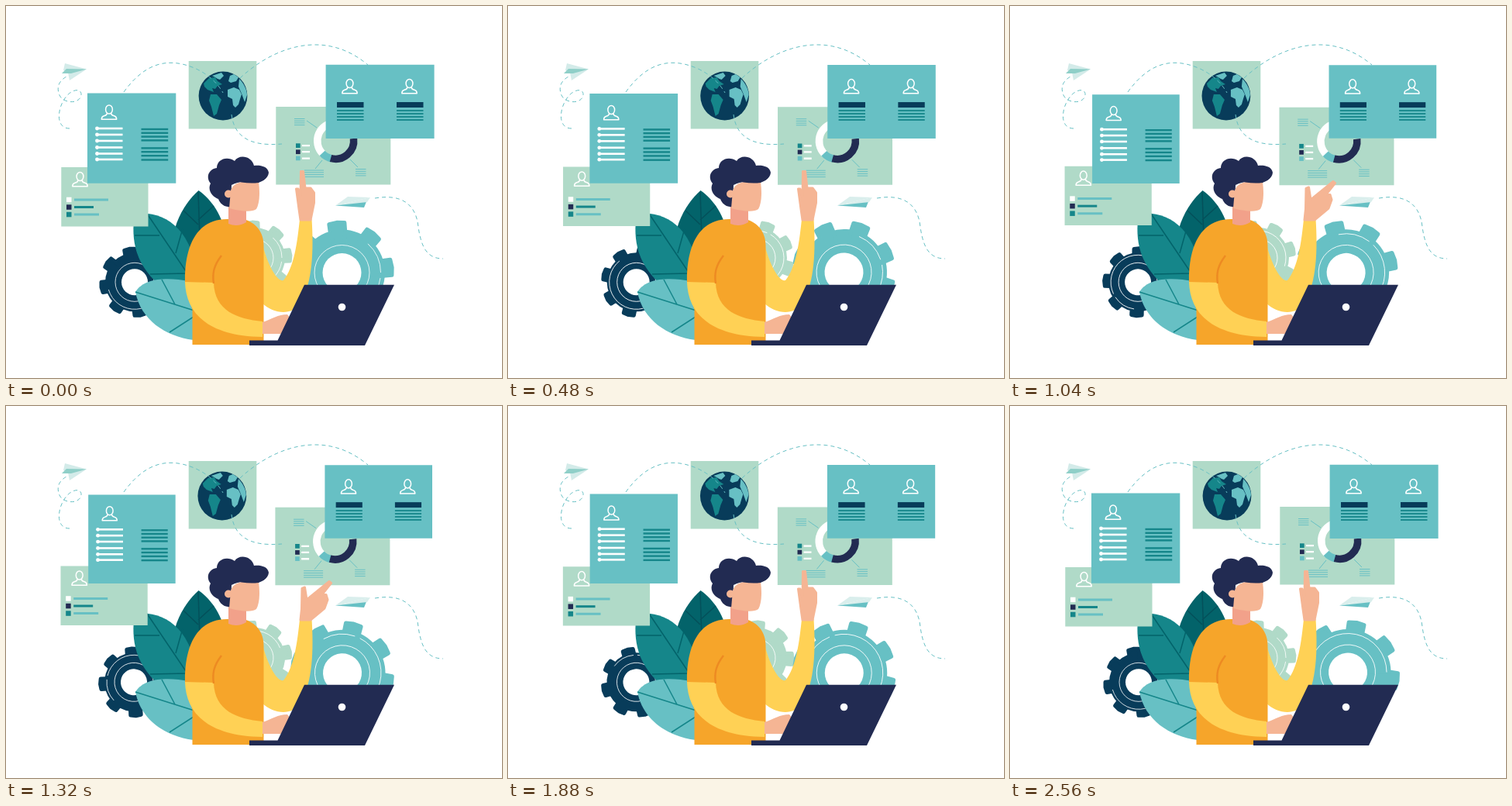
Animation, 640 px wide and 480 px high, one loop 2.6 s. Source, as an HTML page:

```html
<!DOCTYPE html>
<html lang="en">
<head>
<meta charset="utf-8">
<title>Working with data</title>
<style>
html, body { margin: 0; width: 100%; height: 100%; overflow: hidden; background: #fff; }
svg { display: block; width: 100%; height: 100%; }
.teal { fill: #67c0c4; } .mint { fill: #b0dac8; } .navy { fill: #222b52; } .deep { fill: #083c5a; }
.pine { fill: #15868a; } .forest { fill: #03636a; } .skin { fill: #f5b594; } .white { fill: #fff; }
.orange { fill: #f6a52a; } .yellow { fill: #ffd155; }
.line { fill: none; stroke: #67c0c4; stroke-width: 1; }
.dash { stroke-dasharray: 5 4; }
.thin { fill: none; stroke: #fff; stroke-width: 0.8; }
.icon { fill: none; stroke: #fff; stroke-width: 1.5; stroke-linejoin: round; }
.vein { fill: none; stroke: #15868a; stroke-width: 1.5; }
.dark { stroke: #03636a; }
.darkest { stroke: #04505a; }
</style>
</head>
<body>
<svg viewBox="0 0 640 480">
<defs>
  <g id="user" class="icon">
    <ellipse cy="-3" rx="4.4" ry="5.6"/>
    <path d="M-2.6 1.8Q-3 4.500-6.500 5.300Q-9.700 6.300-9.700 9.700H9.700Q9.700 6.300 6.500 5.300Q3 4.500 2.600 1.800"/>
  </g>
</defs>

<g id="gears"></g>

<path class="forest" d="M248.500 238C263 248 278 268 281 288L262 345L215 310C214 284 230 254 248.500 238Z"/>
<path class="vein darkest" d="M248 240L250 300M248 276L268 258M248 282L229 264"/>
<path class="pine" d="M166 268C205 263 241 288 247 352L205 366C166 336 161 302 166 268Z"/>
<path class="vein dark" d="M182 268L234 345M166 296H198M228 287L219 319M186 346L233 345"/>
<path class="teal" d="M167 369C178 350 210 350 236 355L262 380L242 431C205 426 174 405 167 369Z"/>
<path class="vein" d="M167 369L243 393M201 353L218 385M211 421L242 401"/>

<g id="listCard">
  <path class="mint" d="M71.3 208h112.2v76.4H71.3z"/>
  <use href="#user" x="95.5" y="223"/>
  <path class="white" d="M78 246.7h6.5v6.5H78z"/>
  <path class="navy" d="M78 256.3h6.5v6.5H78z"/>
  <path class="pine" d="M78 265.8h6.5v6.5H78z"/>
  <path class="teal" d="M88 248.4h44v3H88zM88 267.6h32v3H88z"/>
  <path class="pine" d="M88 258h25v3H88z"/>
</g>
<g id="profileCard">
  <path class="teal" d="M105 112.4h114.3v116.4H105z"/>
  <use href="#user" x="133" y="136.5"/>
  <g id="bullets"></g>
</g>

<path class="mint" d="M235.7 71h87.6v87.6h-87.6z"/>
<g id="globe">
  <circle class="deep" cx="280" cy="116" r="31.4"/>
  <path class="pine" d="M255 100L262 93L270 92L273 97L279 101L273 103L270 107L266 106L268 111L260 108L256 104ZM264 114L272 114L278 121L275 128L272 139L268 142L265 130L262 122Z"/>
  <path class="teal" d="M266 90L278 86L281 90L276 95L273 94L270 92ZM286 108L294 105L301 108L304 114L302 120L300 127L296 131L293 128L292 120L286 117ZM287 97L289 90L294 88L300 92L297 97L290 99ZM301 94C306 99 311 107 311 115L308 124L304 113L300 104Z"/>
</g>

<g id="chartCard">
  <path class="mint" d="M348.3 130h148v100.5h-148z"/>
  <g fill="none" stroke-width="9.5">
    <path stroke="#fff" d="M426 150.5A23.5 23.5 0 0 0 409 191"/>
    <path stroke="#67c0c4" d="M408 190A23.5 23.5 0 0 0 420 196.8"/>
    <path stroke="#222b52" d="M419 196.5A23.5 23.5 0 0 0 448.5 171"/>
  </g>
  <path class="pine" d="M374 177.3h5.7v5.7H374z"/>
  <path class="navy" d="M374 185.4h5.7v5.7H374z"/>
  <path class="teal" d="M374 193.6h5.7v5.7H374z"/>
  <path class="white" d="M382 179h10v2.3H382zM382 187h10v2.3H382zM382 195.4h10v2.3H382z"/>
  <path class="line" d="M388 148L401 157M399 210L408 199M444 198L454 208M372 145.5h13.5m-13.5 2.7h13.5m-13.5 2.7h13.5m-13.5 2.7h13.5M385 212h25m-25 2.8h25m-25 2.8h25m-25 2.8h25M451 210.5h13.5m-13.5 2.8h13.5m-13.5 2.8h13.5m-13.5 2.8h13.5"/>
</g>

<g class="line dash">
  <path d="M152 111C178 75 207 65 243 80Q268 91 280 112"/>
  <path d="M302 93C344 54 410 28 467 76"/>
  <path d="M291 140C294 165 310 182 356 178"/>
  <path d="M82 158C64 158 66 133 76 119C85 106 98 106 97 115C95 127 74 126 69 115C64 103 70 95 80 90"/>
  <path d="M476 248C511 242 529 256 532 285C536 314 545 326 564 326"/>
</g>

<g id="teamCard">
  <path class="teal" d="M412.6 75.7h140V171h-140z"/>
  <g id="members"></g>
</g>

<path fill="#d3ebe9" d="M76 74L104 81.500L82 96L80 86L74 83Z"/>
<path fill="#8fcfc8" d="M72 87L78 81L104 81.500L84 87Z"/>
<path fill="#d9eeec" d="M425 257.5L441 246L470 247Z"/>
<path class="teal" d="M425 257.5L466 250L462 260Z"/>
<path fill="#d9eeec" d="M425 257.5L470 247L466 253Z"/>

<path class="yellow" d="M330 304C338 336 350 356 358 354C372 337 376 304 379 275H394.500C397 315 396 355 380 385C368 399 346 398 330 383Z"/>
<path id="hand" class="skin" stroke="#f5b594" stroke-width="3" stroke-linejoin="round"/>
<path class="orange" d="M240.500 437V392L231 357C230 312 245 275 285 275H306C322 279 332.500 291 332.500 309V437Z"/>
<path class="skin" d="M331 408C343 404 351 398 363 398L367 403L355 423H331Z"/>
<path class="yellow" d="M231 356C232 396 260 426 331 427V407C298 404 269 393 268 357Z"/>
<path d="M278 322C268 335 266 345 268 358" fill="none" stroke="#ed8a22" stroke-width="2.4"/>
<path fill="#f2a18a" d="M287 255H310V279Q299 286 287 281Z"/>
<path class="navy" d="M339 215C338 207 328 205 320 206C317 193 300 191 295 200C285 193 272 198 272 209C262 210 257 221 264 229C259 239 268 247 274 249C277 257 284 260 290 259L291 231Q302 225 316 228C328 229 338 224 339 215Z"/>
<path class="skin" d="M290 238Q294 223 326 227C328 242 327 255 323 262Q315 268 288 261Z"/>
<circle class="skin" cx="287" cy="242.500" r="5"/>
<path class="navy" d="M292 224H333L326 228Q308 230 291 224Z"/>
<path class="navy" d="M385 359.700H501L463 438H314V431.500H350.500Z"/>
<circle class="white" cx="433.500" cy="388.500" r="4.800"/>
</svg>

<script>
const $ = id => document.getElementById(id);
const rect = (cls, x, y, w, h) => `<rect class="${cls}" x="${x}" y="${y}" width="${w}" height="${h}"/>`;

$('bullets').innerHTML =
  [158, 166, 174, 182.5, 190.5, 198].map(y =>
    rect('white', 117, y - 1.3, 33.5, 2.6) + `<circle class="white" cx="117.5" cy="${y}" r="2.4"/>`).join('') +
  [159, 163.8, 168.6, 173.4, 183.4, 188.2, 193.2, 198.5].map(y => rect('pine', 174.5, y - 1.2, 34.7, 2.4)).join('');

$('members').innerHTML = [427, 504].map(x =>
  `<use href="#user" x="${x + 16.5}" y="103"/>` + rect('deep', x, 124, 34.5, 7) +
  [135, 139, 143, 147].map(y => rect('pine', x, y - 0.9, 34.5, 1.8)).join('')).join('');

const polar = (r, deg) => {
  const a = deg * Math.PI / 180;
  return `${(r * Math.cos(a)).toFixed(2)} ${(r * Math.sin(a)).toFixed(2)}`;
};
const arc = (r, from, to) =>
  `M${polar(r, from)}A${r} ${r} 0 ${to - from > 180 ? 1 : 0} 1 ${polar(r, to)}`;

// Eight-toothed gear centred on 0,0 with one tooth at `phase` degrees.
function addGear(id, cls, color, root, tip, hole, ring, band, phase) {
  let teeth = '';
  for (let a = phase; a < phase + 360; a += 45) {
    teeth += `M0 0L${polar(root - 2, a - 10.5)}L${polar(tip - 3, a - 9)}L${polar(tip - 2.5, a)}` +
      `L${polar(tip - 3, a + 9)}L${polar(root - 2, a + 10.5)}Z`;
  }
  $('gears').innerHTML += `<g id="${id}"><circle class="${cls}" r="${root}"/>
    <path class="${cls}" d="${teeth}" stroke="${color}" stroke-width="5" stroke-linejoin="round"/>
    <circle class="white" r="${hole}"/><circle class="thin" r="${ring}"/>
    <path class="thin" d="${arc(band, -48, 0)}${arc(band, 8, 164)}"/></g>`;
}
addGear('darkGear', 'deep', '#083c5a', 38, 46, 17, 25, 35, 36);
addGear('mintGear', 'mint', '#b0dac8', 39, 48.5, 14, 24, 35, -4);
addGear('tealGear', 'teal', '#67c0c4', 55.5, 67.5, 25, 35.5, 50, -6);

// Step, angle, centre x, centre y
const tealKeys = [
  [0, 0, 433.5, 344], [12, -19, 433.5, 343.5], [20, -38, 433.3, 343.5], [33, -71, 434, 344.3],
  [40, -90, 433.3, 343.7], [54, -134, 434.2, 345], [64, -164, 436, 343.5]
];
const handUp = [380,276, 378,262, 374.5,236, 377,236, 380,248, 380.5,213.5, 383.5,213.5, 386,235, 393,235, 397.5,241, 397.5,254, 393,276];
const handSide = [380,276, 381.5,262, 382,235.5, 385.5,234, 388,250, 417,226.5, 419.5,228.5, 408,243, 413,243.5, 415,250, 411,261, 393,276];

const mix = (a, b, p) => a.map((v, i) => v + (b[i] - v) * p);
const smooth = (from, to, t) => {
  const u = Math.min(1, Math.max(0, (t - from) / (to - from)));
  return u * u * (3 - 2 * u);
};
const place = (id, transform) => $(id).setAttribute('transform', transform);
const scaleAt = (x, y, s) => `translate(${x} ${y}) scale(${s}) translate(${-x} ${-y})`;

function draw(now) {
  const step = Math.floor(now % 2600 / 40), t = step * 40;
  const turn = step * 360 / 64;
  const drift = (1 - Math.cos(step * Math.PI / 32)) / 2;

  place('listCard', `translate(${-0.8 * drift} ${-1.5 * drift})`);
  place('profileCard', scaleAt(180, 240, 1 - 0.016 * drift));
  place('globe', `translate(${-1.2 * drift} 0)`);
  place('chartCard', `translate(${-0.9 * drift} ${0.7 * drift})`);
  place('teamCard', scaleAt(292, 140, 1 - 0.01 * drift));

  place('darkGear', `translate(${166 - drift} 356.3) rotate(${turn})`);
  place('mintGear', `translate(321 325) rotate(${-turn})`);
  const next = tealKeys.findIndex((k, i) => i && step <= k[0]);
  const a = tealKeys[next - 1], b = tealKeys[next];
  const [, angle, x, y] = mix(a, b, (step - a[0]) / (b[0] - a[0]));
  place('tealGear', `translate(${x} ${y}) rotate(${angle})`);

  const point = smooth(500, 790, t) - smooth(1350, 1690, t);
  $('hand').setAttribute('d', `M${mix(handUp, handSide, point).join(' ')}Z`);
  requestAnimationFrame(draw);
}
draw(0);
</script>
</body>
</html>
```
━━━━━━━━━━━━━━━━
**YOUR ASSIGNMENT**. Once each line with "circle" in the entries is counted, state the total and nothing else.

**WRITTEN SOLUTION**. 6